The House at Pooh Corner
It's hard to believe that anyone would consider one of A.A. Milne's classic tales of Pooh Bear and his animal friends to be anything but charming, right? Surprisingly, when the novel was first published in 1926, not everyone found it endearing; in a famous New Yorker essay, critic Dorothy Parker dissects the story's confusing dialogue between Pooh and Piglet, writing sardonically in her "Constant Reader" column, "And…that marks the first place in 'The House at Pooh Corner' at which Tonstant Weader Fwowed up." Ouch. These are the children's books every adult needs to read again.
Where the Wild Things Are
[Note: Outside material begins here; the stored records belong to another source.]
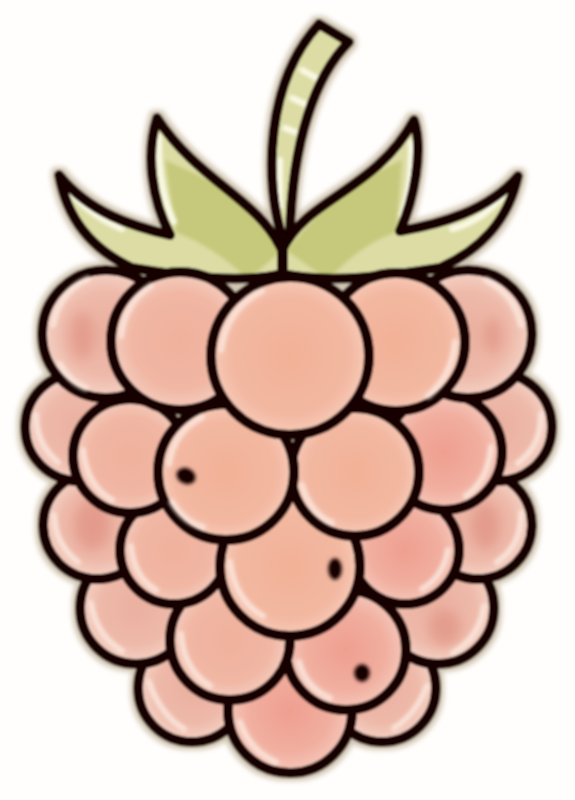
<!DOCTYPE html>
<html lang="en">
<head>
<meta charset="utf-8">
<title>Raspberry</title>
<style>
:root{--paper:#fffefc;--ink:#120605;--halo:#d9cdbd;--leaf:#c6c97c;--leaf-light:#dcdca4;--shine:#fbe6dc;--blush:#dd8a7b}
html,body{margin:0;background:var(--paper);overflow:hidden}
svg{display:block;width:575px;height:800px}
.drupelets circle{stroke:var(--ink);stroke-width:10}
.edge{fill:url(#edge-skin)}
.mid{fill:url(#mid-skin)}
.front{fill:url(#front-skin)}
.rosy{fill:url(#rosy-skin)}
.outline{fill:none;stroke:var(--ink);stroke-width:10;stroke-linejoin:round;stroke-linecap:round}
.shine{fill:none;stroke:var(--shine);stroke-width:6;stroke-linecap:round;opacity:.85;filter:url(#soft)}
.leaf-shine{fill:none;stroke:#fbfae8;stroke-width:6;stroke-linecap:round;filter:url(#soft)}
.blush{fill:var(--blush);opacity:.55;filter:url(#smudge)}
.seeds{fill:var(--ink);filter:url(#soft)}
</style>
</head>
<body>
<svg viewBox="0 0 575 800" role="img" aria-label="Drawn pink raspberry with green leaves and a stem">
<defs>
<radialGradient id="edge-skin"><stop offset="0" stop-color="#eab0a0"/><stop offset=".65" stop-color="#eeb9a9"/><stop offset="1" stop-color="#f5d3c6"/></radialGradient>
<radialGradient id="mid-skin"><stop offset="0" stop-color="#f0b19c"/><stop offset=".7" stop-color="#f1b7a4"/><stop offset="1" stop-color="#f5cdbf"/></radialGradient>
<radialGradient id="front-skin"><stop offset="0" stop-color="#f2b197"/><stop offset=".75" stop-color="#f3b8a1"/><stop offset="1" stop-color="#f6cbb9"/></radialGradient>
<radialGradient id="rosy-skin"><stop offset="0" stop-color="#ef9f90"/><stop offset=".65" stop-color="#f1ae9f"/><stop offset="1" stop-color="#f5c8ba"/></radialGradient>
<filter id="soft" x="-50%" y="-50%" width="200%" height="200%"><feGaussianBlur stdDeviation="1.5"/></filter>
<filter id="smudge" x="-60%" y="-60%" width="220%" height="220%"><feGaussianBlur stdDeviation="6"/></filter>
<filter id="halo" x="-10%" y="-10%" width="120%" height="120%">
<feMorphology in="SourceAlpha" operator="dilate" radius="3"/><feGaussianBlur stdDeviation="2.5" result="spread"/>
<feFlood flood-color="#d2c5b2"/><feComposite in2="spread" operator="in" result="glow"/>
<feGaussianBlur in="SourceGraphic" stdDeviation=".8" result="art"/>
<feMerge><feMergeNode in="glow"/><feMergeNode in="art"/></feMerge>
</filter>
<path id="leaf-left" d="M282 250C258 198 199 182 157 118C145 155 152 200 170 235C132 226 90 213 59 175C67 220 93 250 132 268C180 276 240 284 282 274Z"/>
<path id="leaf-right" d="M282 250C306 198 374 192 414 120C424 150 414 200 400 231C440 224 488 211 518 176C508 222 480 250 440 268C390 276 330 284 282 274Z"/>
<path id="stem" d="M283 240C263 180 266 82 319 24L349 42C316 75 292 140 290 236Z"/>
<clipPath id="left-clip"><use href="#leaf-left"/></clipPath>
<clipPath id="right-clip"><use href="#leaf-right"/></clipPath>
</defs>
<rect width="575" height="800" fill="var(--paper)"/>
<g id="raspberry" filter="url(#halo)">
<g id="leaves">
<use href="#leaf-left" fill="var(--leaf-light)"/>
<use href="#leaf-right" fill="var(--leaf-light)"/>
<g clip-path="url(#left-clip)">
<path d="M165 160L176 232C200 242 225 256 248 280L282 250L230 190Z" fill="var(--leaf)" filter="url(#soft)"/>
<path class="leaf-shine" d="M159 137Q158 190 174 222M72 194Q88 214 122 229"/>
</g>
<g clip-path="url(#right-clip)">
<path d="M402 160L396 232C370 242 350 256 328 280L286 250L340 190Z" fill="var(--leaf)" filter="url(#soft)"/>
<path class="leaf-shine" d="M411 142Q412 185 402 215M503 196Q482 221 452 229"/>
</g>
<use class="outline" href="#leaf-left"/>
<use class="outline" href="#leaf-right"/>
</g>
<g id="stalk">
<use href="#stem" fill="var(--leaf-light)"/>
<path class="leaf-shine" d="M302 70L318 79M292 98L305 104M285 128L295 132M280 160V207"/>
<use class="outline" href="#stem"/>
<path class="outline" d="M283 236V272"/>
</g>
<g id="drupelets" class="drupelets">
<g id="tip">
<circle class="edge" cx="192" cy="688" r="54"/>
<circle class="edge" cx="382" cy="688" r="54"/>
<path class="shine" d="M149 682Q160 714 184 729M427 686Q416 714 394 728"/>
<circle class="rosy" cx="290" cy="711" r="62"/>
<path class="shine" d="M240 722Q250 751 276 762"/>
</g>
<g id="lower-row">
<circle class="edge" cx="136" cy="608" r="56"/>
<circle class="edge" cx="438" cy="608" r="56"/>
<ellipse class="blush" cx="445" cy="628" rx="16" ry="18"/>
<path class="shine" d="M91 603Q96 635 122 651M484 606Q480 637 453 653"/>
<circle class="rosy" cx="346" cy="650" r="60"/>
<circle class="mid" cx="230" cy="640" r="60"/>
<path class="shine" d="M181 634Q184 670 210 686M299 662Q306 688 330 698"/>
</g>
<g id="centre-row">
<circle class="edge" cx="97" cy="525" r="54"/>
<circle class="edge" cx="478" cy="525" r="54"/>
<ellipse class="blush" cx="92" cy="525" rx="18" ry="26"/>
<ellipse class="blush" cx="486" cy="526" rx="14" ry="24"/>
<path class="shine" d="M54 515Q55 544 78 562M521 513Q522 545 497 562"/>
<circle class="mid" cx="174" cy="550" r="54"/>
<circle class="rosy" cx="405" cy="550" r="54"/>
<path class="shine" d="M131 546Q134 577 156 590M448 550Q443 577 422 589"/>
<circle class="front" cx="290" cy="566" r="70"/>
<path class="shine" d="M230 562Q235 600 263 616"/>
</g>
<g id="upper-row">
<circle class="edge" cx="79" cy="427" r="54"/>
<circle class="edge" cx="498" cy="427" r="54"/>
<path class="shine" d="M36 415Q36 444 58 462M541 414Q542 445 518 463"/>
<circle class="mid" cx="130" cy="456" r="57"/>
<circle class="rosy" cx="444" cy="452" r="58"/>
<path class="shine" d="M83 450Q87 486 112 500M491 447Q488 481 466 496"/>
<circle class="front" cx="355" cy="472" r="64"/>
<circle class="front" cx="226" cy="472" r="68"/>
<path class="shine" d="M169 464Q174 431 202 417M302 485Q310 513 332 523M172 502Q184 522 203 527"/>
</g>
<g id="top-row">
<circle class="edge" cx="106" cy="334" r="64"/>
<circle class="edge" cx="468" cy="334" r="64"/>
<ellipse class="blush" cx="82" cy="336" rx="12" ry="24"/>
<ellipse class="blush" cx="493" cy="336" rx="9" ry="18"/>
<path class="shine" d="M53 325Q60 291 88 279M521 325Q514 294 486 280M60 364Q70 382 86 388"/>
<circle class="mid" cx="180" cy="341" r="69"/>
<circle class="front" cx="396" cy="342" r="69"/>
<path class="shine" d="M121 336Q125 303 151 286M455 342Q452 376 428 396"/>
<circle class="front" cx="290" cy="356" r="79"/>
<path class="shine" d="M221 350Q227 308 262 291"/>
</g>
</g>
<g id="seeds" class="seeds">
<ellipse cx="186" cy="476" rx="10" ry="8" transform="rotate(25 186 476)"/>
<ellipse cx="335" cy="569" rx="7" ry="11"/>
<ellipse cx="362" cy="673" rx="8" ry="9"/>
</g>
</g>
</svg>
</body>
</html>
Maurice Sendak's timeless picture book, which tells the story of Max, a young boy who's fantastical imagination takes him on a trek through a jungle adventure, has become a much-loved favorite for children and their parents. Yet, when it was first published in 1963, Publisher's Weekly said that the illustrations were "frightening" and that the storyline was "pointless and confusing." It's safe to say that the book overcame that early criticism—it's sold tens of millions of copies since its first edition, and has spawned numerous film, television, and stage adaptations.